▸ Exercise
Look below for the lines from the one with "528C400 496 540" to the one with "510C940 520 1040", and copy exactly those lines, both ends included.

(Records from a dataset)
- - -
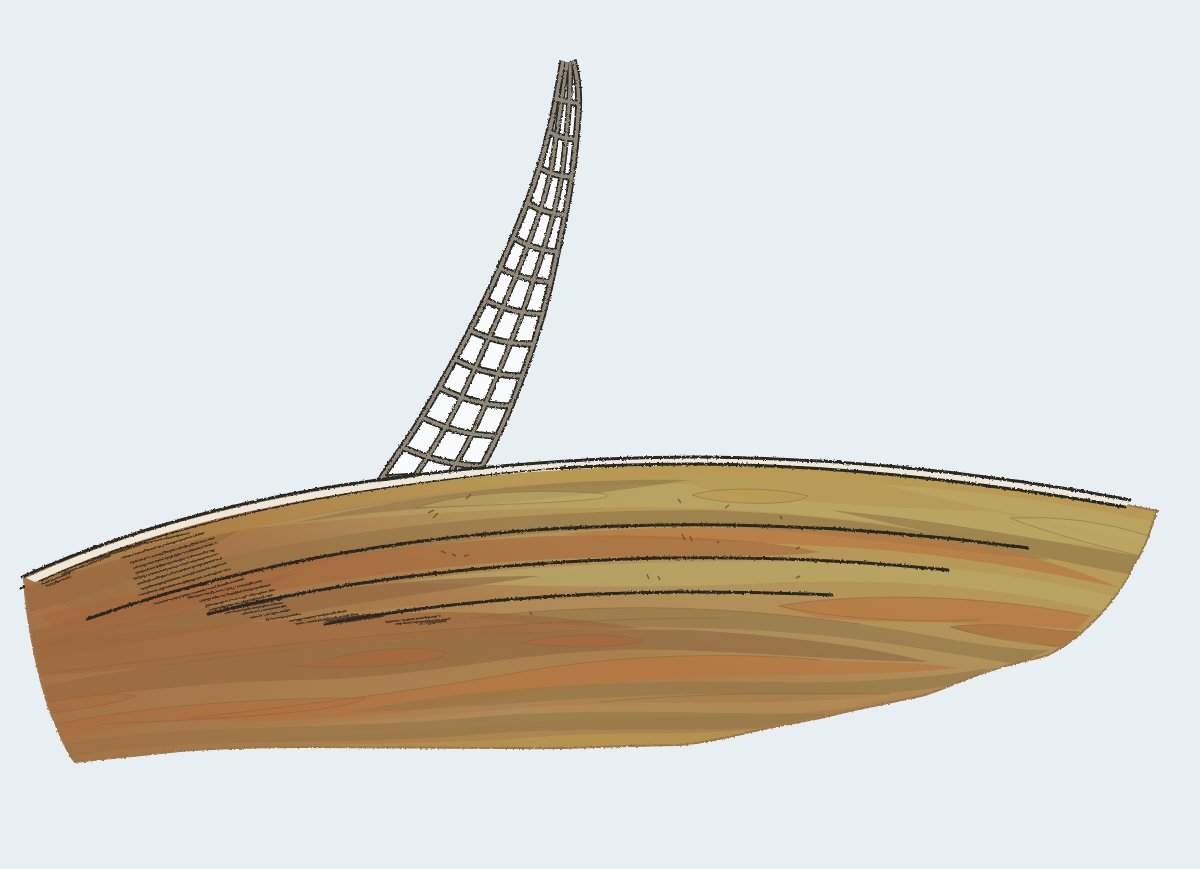
<!DOCTYPE html>
<html lang="en">
<head>
<meta charset="utf-8">
<title>Wooden ship hull with rope ladder</title>
<style>
:root{
  --sky:#e8eff3; --ink:#2b2820; --rope:#928a7a; --gap:#fafbfd; --rail:#eee8da;
  --olive:#bba968; --gold:#bb9a50; --drab:#93794a; --umber:#8f6a43;
  --rust:#a9693c; --orange:#b87641; --tan:#b48d58; --sienna:#9c643d;
}
html,body{margin:0;background:var(--sky);overflow:hidden}
.scene{display:block;width:1200px;height:869px}
.hull-edge{fill:none;stroke:#9a7748;stroke-width:2}
.grain path{opacity:.66}
.olive{fill:var(--olive)} .gold{fill:var(--gold)} .drab{fill:var(--drab)} .umber{fill:var(--umber)}
.rust{fill:var(--rust)} .orange{fill:var(--orange)} .tan{fill:var(--tan)} .sienna{fill:var(--sienna)}
.veins{fill:none;stroke:#80633c;stroke-width:1;opacity:.45}
.seams,.rail-lines{fill:none;stroke:var(--ink);stroke-width:3;stroke-linecap:round}
.hatching{fill:none;stroke:var(--ink);stroke-width:1.5;stroke-linecap:round;opacity:.75}
.nicks{fill:none;stroke:#4f4328;stroke-width:1.5;opacity:.65}
.rail{fill:var(--rail)}
.rope-outline{fill:none;stroke:var(--ink);stroke-width:7}
.rope-core{fill:none;stroke:var(--rope);stroke-width:3.4}
.thin-outline{fill:none;stroke:var(--ink);stroke-width:6}
.thin-core{fill:none;stroke:var(--rope);stroke-width:3}
.gap{fill:var(--gap)}
</style>
</head>
<body>
<svg class="scene" viewBox="0 0 1200 869" role="img" aria-label="Curved wooden ship hull with a rope ladder rising from the rail">
<defs>
  <filter id="pencil" x="-5%" y="-20%" width="110%" height="140%">
    <feTurbulence type="fractalNoise" baseFrequency=".45" numOctaves="2" seed="4"/>
    <feDisplacementMap in="SourceGraphic" scale="3" xChannelSelector="R" yChannelSelector="G"/>
  </filter>
  <linearGradient id="wood" gradientUnits="userSpaceOnUse" x1="640" y1="460" x2="560" y2="750">
    <stop offset="0" stop-color="#b79b58"/><stop offset=".4" stop-color="#b0905a"/>
    <stop offset=".65" stop-color="#aa7e4d"/><stop offset="1" stop-color="#ac8552"/>
  </linearGradient>
  <linearGradient id="stern-tone" gradientUnits="userSpaceOnUse" x1="20" y1="600" x2="520" y2="570">
    <stop offset="0" stop-color="#a0683e" stop-opacity=".65"/><stop offset="1" stop-color="#a0683e" stop-opacity="0"/>
  </linearGradient>
  <path id="hull-shape" d="M24 579C120 532 250 502 330 490C440 474 570 461 700 460C850 461 1000 478 1157 511C1150 530 1146 548 1134 564C1124 590 1088 636 1048 655C1030 661 1016 662 996 669C970 676 950 687 925 695C890 703 855 709 820 718L754 731Q716 741 680 745C600 746 570 749 520 748L300 747Q230 747 180 751L75 762Q66 752 50 711C38 676 27 626 24 579Z"/>
  <clipPath id="hull-clip"><use href="#hull-shape"/></clipPath>
  <g id="side-ropes">
    <path d="M563 61C557 92 554 115 549 132C538 180 521 220 500 268C475 325 450 370 422 417C409 440 394 458 379 482"/>
    <path d="M573 60C581 88 579 110 576 140C572 184 566 215 557 253C548 300 536 340 522 377C510 410 500 433 480 470"/>
  </g>
  <g id="inner-ropes">
    <path d="M567 62C561 105 556 140 551 171C544 205 530 240 517 273C505 305 488 340 463 394C448 425 435 447 415 476"/>
    <path d="M570 62C571 100 566 140 562 174C556 210 546 244 534 278C525 310 508 350 487 400C477 425 467 448 451 471"/>
  </g>
  <g id="rungs">
    <path d="M556 99L579 104M549 132Q562 139 576 139M540 168Q556 177 572 177M527 203Q546 214 566 215M514 238Q534 250 557 252M500 268Q525 281 551 282M487 301Q514 314 544 314M471 331Q502 345 534 344M456 360Q488 376 522 376M440 388Q474 405 510 406M422 417Q457 435 495 436M404 448Q442 465 482 466M382 478L418 476"/>
  </g>
</defs>

<rect width="1200" height="869" fill="#e8eff3"/>

<g id="rope-ladder" filter="url(#pencil)">
  <path class="gap" d="M562 62C557 92 554 115 549 132C538 180 521 220 500 268C475 325 450 370 422 417L379 482L480 470C500 433 510 410 522 377C536 340 548 300 557 253C566 215 572 184 576 140Q581 88 573 61Z"/>
  <use href="#rungs" class="rope-outline"/>
  <use href="#inner-ropes" class="thin-outline"/>
  <use href="#side-ropes" class="rope-outline"/>
  <use href="#rungs" class="rope-core"/>
  <use href="#inner-ropes" class="thin-core"/>
  <use href="#side-ropes" class="rope-core"/>
</g>

<g id="hull">
  <use href="#hull-shape" fill="url(#wood)"/>
  <g clip-path="url(#hull-clip)">
    <g class="grain">
      <path class="gold" d="M20 582C240 500 480 464 700 462C880 464 1040 486 1160 514L1150 528C1000 494 850 474 700 474C480 478 280 508 60 584Z"/>
      <path class="olive" d="M250 528C400 496 540 484 690 484C720 498 860 506 1000 512L1120 548C960 534 820 512 700 508C520 504 380 516 250 528Z"/>
      <path class="drab" d="M290 524C440 488 580 478 690 480C610 492 520 504 430 508Q350 514 290 524Z"/>
      <path class="olive" d="M416 508C460 492 540 488 606 494C616 500 570 502 520 504Q460 506 416 508Z"/>
      <path class="gold" d="M692 495C720 486 780 488 808 496C800 506 720 506 692 495Z"/>
      <path class="olive" d="M880 484C980 490 1070 504 1156 522L1146 544C1060 522 960 504 880 484Z"/>
      <path class="olive" d="M1010 518Q1080 514 1150 536L1138 558C1090 544 1040 530 1010 518Z"/>
      <path class="drab" d="M830 510C940 520 1040 540 1140 556L1128 574C1030 556 930 532 830 510Z"/>
      <path class="drab" d="M60 602C260 536 480 510 700 510C840 514 960 534 1050 560C920 548 800 528 700 526C480 528 280 562 90 618Z"/>
      <path class="orange" d="M560 534C680 522 830 528 940 540C1010 550 1060 562 1120 588C1020 566 920 550 820 546C720 540 640 540 560 534Z"/>
      <path class="rust" d="M40 616C200 574 380 544 550 536C660 534 760 538 820 552C760 560 640 554 540 560C380 568 240 596 60 632Z"/>
      <path class="olive" d="M400 582C520 564 680 560 820 562C940 564 1040 576 1120 598L1106 612C1010 588 900 578 790 582C650 590 520 586 400 582Z"/>
      <path class="umber" d="M40 640C200 604 390 576 540 576C450 590 360 602 270 618C190 634 110 646 40 660Z"/>
      <path class="tan" d="M60 658C220 624 420 596 610 600C740 600 880 590 1090 620L1080 630C950 614 850 618 720 618C520 618 300 640 60 672Z"/>
      <path class="orange" d="M778 606C860 592 980 594 1090 616L1076 630C980 620 880 624 820 618Z"/>
      <path class="rust" d="M950 627C1000 620 1040 630 1080 632L1062 648C1020 640 980 638 950 627Z"/>
      <path class="drab" d="M470 618C620 600 740 608 860 624C930 634 990 650 1050 650L1016 664C940 652 870 638 780 632C680 624 580 630 470 618Z"/>
      <path class="sienna" d="M30 644C150 630 300 616 440 612C520 612 590 620 640 628C530 634 420 636 310 648C210 660 120 672 36 676Z"/>
      <path class="umber" d="M36 688C160 660 300 646 430 638C520 632 600 628 690 630C820 638 880 650 930 662C820 660 720 648 620 650C500 654 420 678 300 680C200 682 110 694 36 704Z"/>
      <path class="rust" d="M324 660C380 646 430 646 448 653C436 664 370 670 290 666Z"/>
      <path class="rust" d="M520 643C560 632 620 634 644 640C626 648 570 649 520 643Z"/>
      <path class="orange" d="M190 718C330 702 420 690 520 672C620 654 740 652 820 660C880 664 910 660 960 668C860 678 750 672 650 680C530 690 450 712 330 718Q250 724 190 718Z"/>
      <path class="orange" d="M40 704C80 694 120 692 136 696C110 706 76 710 44 714Z"/>
      <path class="orange" d="M48 726C130 708 240 698 366 698C340 712 240 718 170 722C120 726 90 734 52 738Z"/>
      <path class="drab" d="M350 712C480 686 620 680 740 682C840 684 920 680 990 668L960 684C870 700 790 694 700 694C570 696 460 710 350 712Z"/>
      <path class="tan" d="M60 742C220 728 380 722 520 708C650 698 790 708 900 694L850 708C740 722 640 712 530 722C370 736 230 740 64 754Z"/>
      <path class="drab" d="M60 744C200 722 360 730 490 716C600 708 700 714 830 714L760 728C650 732 560 726 460 736C330 746 200 736 72 756Z"/>
      <path class="gold" d="M90 760C260 738 430 748 550 736C650 730 710 738 790 724L690 748L300 752Z"/>
      <path class="umber" d="M24 588C80 570 150 548 240 530C200 554 130 584 30 612Z"/>
      <path class="sienna" d="M30 632C110 606 200 590 300 572C230 604 130 628 34 650Z"/>
    </g>
    <use href="#hull-shape" fill="url(#stern-tone)"/>
    <g class="veins">
      <path d="M416 508C460 492 540 488 606 494C616 500 570 502 416 508M692 495C720 486 780 488 808 496C800 506 720 506 692 495M1140 556C1090 544 1040 530 1010 518Q1080 514 1150 536"/>
      <path d="M324 660C380 646 430 646 448 653C436 664 370 670 290 666M520 643C560 632 620 634 644 640C626 648 570 649 520 643M778 606C860 592 980 594 1090 616M778 606Q860 624 980 620M950 627C1000 620 1040 630 1080 632M950 627Q1000 642 1056 646"/>
      <path d="M48 726C130 708 240 698 366 698C340 712 240 718 100 724M40 704Q110 690 136 696Q110 706 44 714M190 718C330 702 420 690 520 672C620 654 740 652 820 660M470 618C620 600 740 608 860 624M600 702Q730 690 890 694M60 672C300 640 520 618 720 618"/>
    </g>
  </g>
  <use href="#hull-shape" class="hull-edge" filter="url(#pencil)"/>
</g>

<g id="plank-seams" class="seams" filter="url(#pencil)">
  <path d="M87 619C250 562 430 531 620 526C780 521 920 533 1028 548"/>
  <path d="M208 614C340 580 500 562 660 558C780 556 870 562 948 570"/>
  <path d="M325 624C440 602 560 593 680 592Q770 592 832 595"/>
</g>

<g id="shading" class="hatching" filter="url(#pencil)">
  <path d="M42 584L72 572M46 586L70 577M62 574L110 556M80 564L140 545M110 551L190 533M122 558L204 533M130 563L214 538M134 568L216 543M136 573L214 550M134 579L218 554M138 584L222 558M142 589L226 563M140 595L230 569M148 599L238 574M154 604L244 579"/>
  <path d="M188 598L262 581M200 601L270 585M206 606L274 590M210 610L272 595M216 612L282 599M226 613L282 603M242 614L286 606M250 618L290 610M266 620L300 614"/>
  <path d="M290 621L346 611M296 624L358 614M326 621L372 614M340 623L384 616M386 622L440 616M396 624L450 619M420 624L446 621"/>
</g>

<g id="nicks" class="nicks">
  <path d="M428 513L434 510M433 518L438 513M441 551L446 553M452 554L456 556M464 556L469 555M466 499L471 494M678 499L681 503M725 508L729 505M682 534L685 540M690 536L692 541M717 541L719 543M780 516L782 519M796 549L800 547M647 574L649 579M658 576L660 580M796 578L800 576M530 612L532 615"/>
</g>

<g id="gunwale">
  <path class="rail" d="M26 578C130 530 240 504 330 489C450 470 580 459 700 458C850 459 1000 476 1130 501L1126 507C1000 485 850 466 700 465C570 466 440 478 340 494C230 512 130 538 35 582Z"/>
  <g class="rail-lines" filter="url(#pencil)">
    <path d="M22 577C130 528 240 502 330 487C450 468 580 457 700 457C850 458 1000 475 1130 500"/>
    <path d="M560 468C610 465 660 464 700 464C850 465 1000 485 1125 507"/>
    <path stroke-width="1.5" d="M40 581C130 540 230 514 340 495Q450 477 560 468M20 589L25 586"/>
  </g>
</g>
</svg>
</body>
</html>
- - -
▸ Exercise solution
      <path class="olive" d="M250 528C400 496 540 484 690 484C720 498 860 506 1000 512L1120 548C960 534 820 512 700 508C520 504 380 516 250 528Z"/>
      <path class="drab" d="M290 524C440 488 580 478 690 480C610 492 520 504 430 508Q350 514 290 524Z"/>
      <path class="olive" d="M416 508C460 492 540 488 606 494C616 500 570 502 520 504Q460 506 416 508Z"/>
      <path class="gold" d="M692 495C720 486 780 488 808 496C800 506 720 506 692 495Z"/>
      <path class="olive" d="M880 484C980 490 1070 504 1156 522L1146 544C1060 522 960 504 880 484Z"/>
      <path class="olive" d="M1010 518Q1080 514 1150 536L1138 558C1090 544 1040 530 1010 518Z"/>
      <path class="drab" d="M830 510C940 520 1040 540 1140 556L1128 574C1030 556 930 532 830 510Z"/>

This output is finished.